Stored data
● ● ● ●

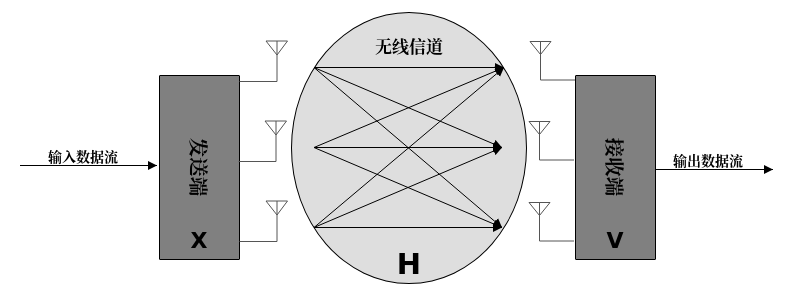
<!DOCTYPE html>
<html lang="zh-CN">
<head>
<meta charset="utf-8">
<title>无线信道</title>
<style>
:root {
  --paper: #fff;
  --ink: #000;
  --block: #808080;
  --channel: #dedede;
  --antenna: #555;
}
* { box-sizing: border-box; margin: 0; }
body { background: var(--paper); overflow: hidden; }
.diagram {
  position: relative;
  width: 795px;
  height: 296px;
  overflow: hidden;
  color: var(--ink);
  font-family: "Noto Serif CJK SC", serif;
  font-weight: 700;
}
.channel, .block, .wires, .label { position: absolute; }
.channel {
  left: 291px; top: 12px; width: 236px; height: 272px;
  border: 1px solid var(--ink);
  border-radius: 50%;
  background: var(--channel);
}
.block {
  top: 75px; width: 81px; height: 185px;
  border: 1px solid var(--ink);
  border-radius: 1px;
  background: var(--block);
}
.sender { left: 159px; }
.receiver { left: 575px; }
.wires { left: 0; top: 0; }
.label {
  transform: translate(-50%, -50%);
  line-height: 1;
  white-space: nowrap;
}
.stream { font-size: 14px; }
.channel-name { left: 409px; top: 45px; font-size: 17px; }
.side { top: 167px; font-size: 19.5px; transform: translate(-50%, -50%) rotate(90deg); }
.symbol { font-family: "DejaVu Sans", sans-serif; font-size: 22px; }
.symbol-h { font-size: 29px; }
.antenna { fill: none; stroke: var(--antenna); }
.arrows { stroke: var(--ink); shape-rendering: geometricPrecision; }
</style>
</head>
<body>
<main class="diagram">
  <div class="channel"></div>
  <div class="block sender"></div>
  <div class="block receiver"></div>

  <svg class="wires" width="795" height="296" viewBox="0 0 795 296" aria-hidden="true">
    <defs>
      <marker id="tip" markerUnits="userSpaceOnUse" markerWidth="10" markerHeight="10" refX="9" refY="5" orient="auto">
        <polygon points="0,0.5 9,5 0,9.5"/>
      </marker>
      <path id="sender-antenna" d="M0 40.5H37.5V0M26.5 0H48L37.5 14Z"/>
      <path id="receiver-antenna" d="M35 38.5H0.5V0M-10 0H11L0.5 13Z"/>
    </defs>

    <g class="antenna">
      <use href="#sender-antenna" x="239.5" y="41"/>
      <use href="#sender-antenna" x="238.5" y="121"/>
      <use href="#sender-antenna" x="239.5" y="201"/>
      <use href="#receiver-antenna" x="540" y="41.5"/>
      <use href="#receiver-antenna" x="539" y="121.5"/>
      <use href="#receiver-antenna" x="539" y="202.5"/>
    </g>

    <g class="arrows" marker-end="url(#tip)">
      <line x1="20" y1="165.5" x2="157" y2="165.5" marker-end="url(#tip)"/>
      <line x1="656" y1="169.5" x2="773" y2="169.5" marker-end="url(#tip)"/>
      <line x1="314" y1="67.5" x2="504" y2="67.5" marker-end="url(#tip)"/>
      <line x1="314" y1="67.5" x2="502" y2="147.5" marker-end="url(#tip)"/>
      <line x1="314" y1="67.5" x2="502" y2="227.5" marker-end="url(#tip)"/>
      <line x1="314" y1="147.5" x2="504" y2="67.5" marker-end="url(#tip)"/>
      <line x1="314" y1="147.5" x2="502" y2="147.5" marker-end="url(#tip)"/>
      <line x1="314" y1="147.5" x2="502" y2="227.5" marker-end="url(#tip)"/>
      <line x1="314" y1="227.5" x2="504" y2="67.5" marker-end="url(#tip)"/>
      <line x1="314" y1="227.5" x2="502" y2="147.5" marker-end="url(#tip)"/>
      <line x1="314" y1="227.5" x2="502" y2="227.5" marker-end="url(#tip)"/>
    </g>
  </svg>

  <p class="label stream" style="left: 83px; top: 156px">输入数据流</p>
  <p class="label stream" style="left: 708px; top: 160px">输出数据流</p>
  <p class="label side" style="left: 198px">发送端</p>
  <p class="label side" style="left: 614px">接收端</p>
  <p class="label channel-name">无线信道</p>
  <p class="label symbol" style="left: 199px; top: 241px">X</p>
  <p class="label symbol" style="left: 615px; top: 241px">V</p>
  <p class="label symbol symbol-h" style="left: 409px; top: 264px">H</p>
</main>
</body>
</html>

● ● ● ●

Task prompt:
Show the lines above with "label".

Result for this task:
.channel, .block, .wires, .label { position: absolute; }
.label {
  <p class="label stream" style="left: 83px; top: 156px">输入数据流</p>
  <p class="label stream" style="left: 708px; top: 160px">输出数据流</p>
  <p class="label side" style="left: 198px">发送端</p>
  <p class="label side" style="left: 614px">接收端</p>
  <p class="label channel-name">无线信道</p>
  <p class="label symbol" style="left: 199px; top: 241px">X</p>
  <p class="label symbol" style="left: 615px; top: 241px">V</p>
  <p class="label symbol symbol-h" style="left: 409px; top: 264px">H</p>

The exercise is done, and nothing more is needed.